/---
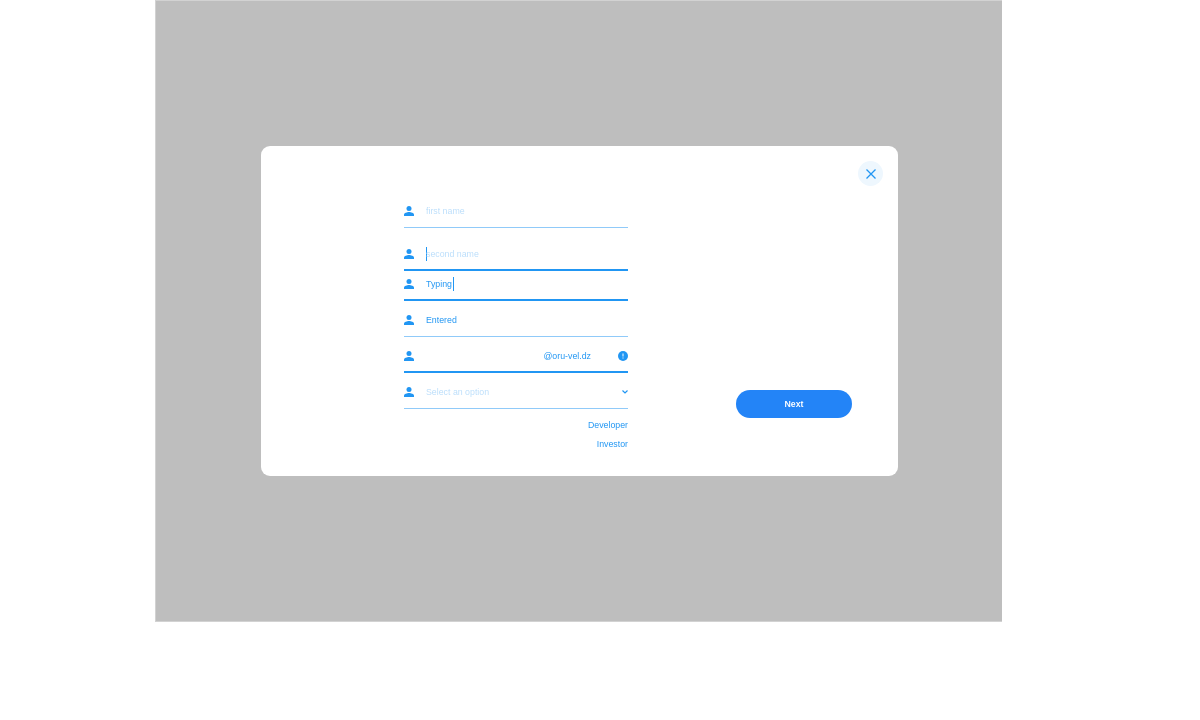
<!DOCTYPE html>
<html lang="en">
<head>
<meta charset="utf-8">
<title>Sign-up dialog</title>
<style>
:root {
  --blue: #2196f3;
  --button: #2384f7;
  --line: #90caf9;
  --placeholder: #bbdefb;
  --close-bg: #eef7fe;
  --backdrop: #bebebe;
  --backdrop-edge: #d2d2d2;
  --white: #fff;
}
* { box-sizing: border-box; margin: 0; padding: 0; }
html, body { width: 1200px; height: 720px; overflow: hidden; background: var(--white); }
body { font: 8.8px/20px "Liberation Sans", Arial, sans-serif; color: var(--blue); }
.backdrop {
  width: 847px; height: 622px; margin-left: 155px; padding: 146px 0 0 105px;
  background: var(--backdrop); border: 1px solid var(--backdrop-edge);
  border-width: 1px 0 1px 1px; padding-top: 145px;
}
.dialog {
  display: grid; grid-template-columns: 224px 116px; column-gap: 108px;
  width: 637px; height: 330px; padding: 55px 0 0 143px;
  position: relative; background: var(--white); border-radius: 9px;
}
.close {
  position: absolute; top: 15px; right: 15px; width: 25px; height: 25px;
  display: grid; place-items: center; border-radius: 50%; background: var(--close-bg);
}
.fields { display: flex; flex-direction: column; gap: 9px; }
.field {
  display: flex; align-items: flex-start; height: 27px; flex: none;
  border-bottom: 1px solid var(--line);
}
.field.focused { border-bottom: 2px solid var(--blue); }
.field.first { margin-bottom: 7px; }
.field.second { margin-bottom: -6px; }
.person { width: 10px; height: 10px; margin: 5px 12px 0 0; flex: none; }
.placeholder { color: var(--placeholder); }
.caret { width: 1px; height: 14px; margin-top: 3px; background: var(--blue); }
.second .caret { margin-right: -1px; }
.typing .caret { margin-left: 1px; }
.domain { margin-left: auto; margin-right: 27px; }
.alert { width: 10px; height: 10px; margin-top: 5px; }
.chevron { width: 6px; height: 4px; margin: 8px 0 0 auto; }
.options { list-style: none; text-align: right; margin-top: -2px; }
.options li { height: 18.5px; line-height: 18.5px; }
.next {
  display: grid; place-items: center; width: 116px; height: 28px; margin-top: 189px;
  border-radius: 14px; background: var(--button); color: var(--white);
  font-weight: 700; text-decoration: none;
}
</style>
</head>
<body>
<svg width="0" height="0" style="position:absolute" aria-hidden="true">
  <defs>
    <symbol id="person" viewBox="0 0 20 20">
      <circle cx="10" cy="5" r="5"/>
      <path d="M0 20V17C0 14 6 12 10 12S20 14 20 17V20Z"/>
    </symbol>
  </defs>
</svg>
<main class="backdrop">
  <section class="dialog" role="dialog" aria-label="Sign up">
    <a class="close" href="#" aria-label="Close">
      <svg width="10" height="10" viewBox="0 0 10 10" fill="none" stroke="var(--blue)" stroke-width="1.3"><path d="M0.5 0.5L9.5 9.5M9.5 0.5L0.5 9.5"/></svg>
    </a>
    <div class="fields">
      <div class="field first">
        <svg class="person" fill="var(--blue)"><use href="#person"/></svg>
        <span class="placeholder">first name</span>
      </div>
      <div class="field second focused">
        <svg class="person" fill="var(--blue)"><use href="#person"/></svg>
        <i class="caret"></i><span class="placeholder">second name</span>
      </div>
      <div class="field typing focused">
        <svg class="person" fill="var(--blue)"><use href="#person"/></svg>
        <span>Typing</span><i class="caret"></i>
      </div>
      <div class="field">
        <svg class="person" fill="var(--blue)"><use href="#person"/></svg>
        <span>Entered</span>
      </div>
      <div class="field focused">
        <svg class="person" fill="var(--blue)"><use href="#person"/></svg>
        <span class="domain">@oru-vel.dz</span>
        <svg class="alert" viewBox="0 0 20 20" aria-label="Error">
          <circle cx="10" cy="10" r="10" fill="var(--blue)"/>
          <path d="M10 5V11M10 13V15" stroke="var(--white)" stroke-width="2"/>
        </svg>
      </div>
      <div class="field">
        <svg class="person" fill="var(--blue)"><use href="#person"/></svg>
        <span class="placeholder">Select an option</span>
        <svg class="chevron" viewBox="0 0 6 4" fill="none" stroke="var(--blue)" stroke-width="1.2"><path d="M0.5 0.5L3 3L5.5 0.5"/></svg>
      </div>
      <ul class="options">
        <li>Developer</li>
        <li>Investor</li>
      </ul>
    </div>
    <a class="next" href="#">Next</a>
  </section>
</main>
</body>
</html>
\---
Except for the pictures, print the data above exactly.

▸ **The completed task**:
<!DOCTYPE html>
<html lang="en">
<head>
<meta charset="utf-8">
<title>Sign-up dialog</title>
<style>
:root {
  --blue: #2196f3;
  --button: #2384f7;
  --line: #90caf9;
  --placeholder: #bbdefb;
  --close-bg: #eef7fe;
  --backdrop: #bebebe;
  --backdrop-edge: #d2d2d2;
  --white: #fff;
}
* { box-sizing: border-box; margin: 0; padding: 0; }
html, body { width: 1200px; height: 720px; overflow: hidden; background: var(--white); }
body { font: 8.8px/20px "Liberation Sans", Arial, sans-serif; color: var(--blue); }
.backdrop {
  width: 847px; height: 622px; margin-left: 155px; padding: 146px 0 0 105px;
  background: var(--backdrop); border: 1px solid var(--backdrop-edge);
  border-width: 1px 0 1px 1px; padding-top: 145px;
}
.dialog {
  display: grid; grid-template-columns: 224px 116px; column-gap: 108px;
  width: 637px; height: 330px; padding: 55px 0 0 143px;
  position: relative; background: var(--white); border-radius: 9px;
}
.close {
  position: absolute; top: 15px; right: 15px; width: 25px; height: 25px;
  display: grid; place-items: center; border-radius: 50%; background: var(--close-bg);
}
.fields { display: flex; flex-direction: column; gap: 9px; }
.field {
  display: flex; align-items: flex-start; height: 27px; flex: none;
  border-bottom: 1px solid var(--line);
}
.field.focused { border-bottom: 2px solid var(--blue); }
.field.first { margin-bottom: 7px; }
.field.second { margin-bottom: -6px; }
.person { width: 10px; height: 10px; margin: 5px 12px 0 0; flex: none; }
.placeholder { color: var(--placeholder); }
.caret { width: 1px; height: 14px; margin-top: 3px; background: var(--blue); }
.second .caret { margin-right: -1px; }
.typing .caret { margin-left: 1px; }
.domain { margin-left: auto; margin-right: 27px; }
.alert { width: 10px; height: 10px; margin-top: 5px; }
.chevron { width: 6px; height: 4px; margin: 8px 0 0 auto; }
.options { list-style: none; text-align: right; margin-top: -2px; }
.options li { height: 18.5px; line-height: 18.5px; }
.next {
  display: grid; place-items: center; width: 116px; height: 28px; margin-top: 189px;
  border-radius: 14px; background: var(--button); color: var(--white);
  font-weight: 700; text-decoration: none;
}
</style>
</head>
<body>
<svg width="0" height="0" style="position:absolute" aria-hidden="true">
  <defs>
    <symbol id="person" viewBox="0 0 20 20">
      <circle cx="10" cy="5" r="5"/>
      <path d="M0 20V17C0 14 6 12 10 12S20 14 20 17V20Z"/>
    </symbol>
  </defs>
</svg>
<main class="backdrop">
  <section class="dialog" role="dialog" aria-label="Sign up">
    <a class="close" href="#" aria-label="Close">
      <svg width="10" height="10" viewBox="0 0 10 10" fill="none" stroke="var(--blue)" stroke-width="1.3"><path d="M0.5 0.5L9.5 9.5M9.5 0.5L0.5 9.5"/></svg>
    </a>
    <div class="fields">
      <div class="field first">
        <svg class="person" fill="var(--blue)"><use href="#person"/></svg>
        <span class="placeholder">first name</span>
      </div>
      <div class="field second focused">
        <svg class="person" fill="var(--blue)"><use href="#person"/></svg>
        <i class="caret"></i><span class="placeholder">second name</span>
      </div>
      <div class="field typing focused">
        <svg class="person" fill="var(--blue)"><use href="#person"/></svg>
        <span>Typing</span><i class="caret"></i>
      </div>
      <div class="field">
        <svg class="person" fill="var(--blue)"><use href="#person"/></svg>
        <span>Entered</span>
      </div>
      <div class="field focused">
        <svg class="person" fill="var(--blue)"><use href="#person"/></svg>
        <span class="domain">@oru-vel.dz</span>
        <svg class="alert" viewBox="0 0 20 20" aria-label="Error">
          <circle cx="10" cy="10" r="10" fill="var(--blue)"/>
          <path d="M10 5V11M10 13V15" stroke="var(--white)" stroke-width="2"/>
        </svg>
      </div>
      <div class="field">
        <svg class="person" fill="var(--blue)"><use href="#person"/></svg>
        <span class="placeholder">Select an option</span>
        <svg class="chevron" viewBox="0 0 6 4" fill="none" stroke="var(--blue)" stroke-width="1.2"><path d="M0.5 0.5L3 3L5.5 0.5"/></svg>
      </div>
      <ul class="options">
        <li>Developer</li>
        <li>Investor</li>
      </ul>
    </div>
    <a class="next" href="#">Next</a>
  </section>
</main>
</body>
</html>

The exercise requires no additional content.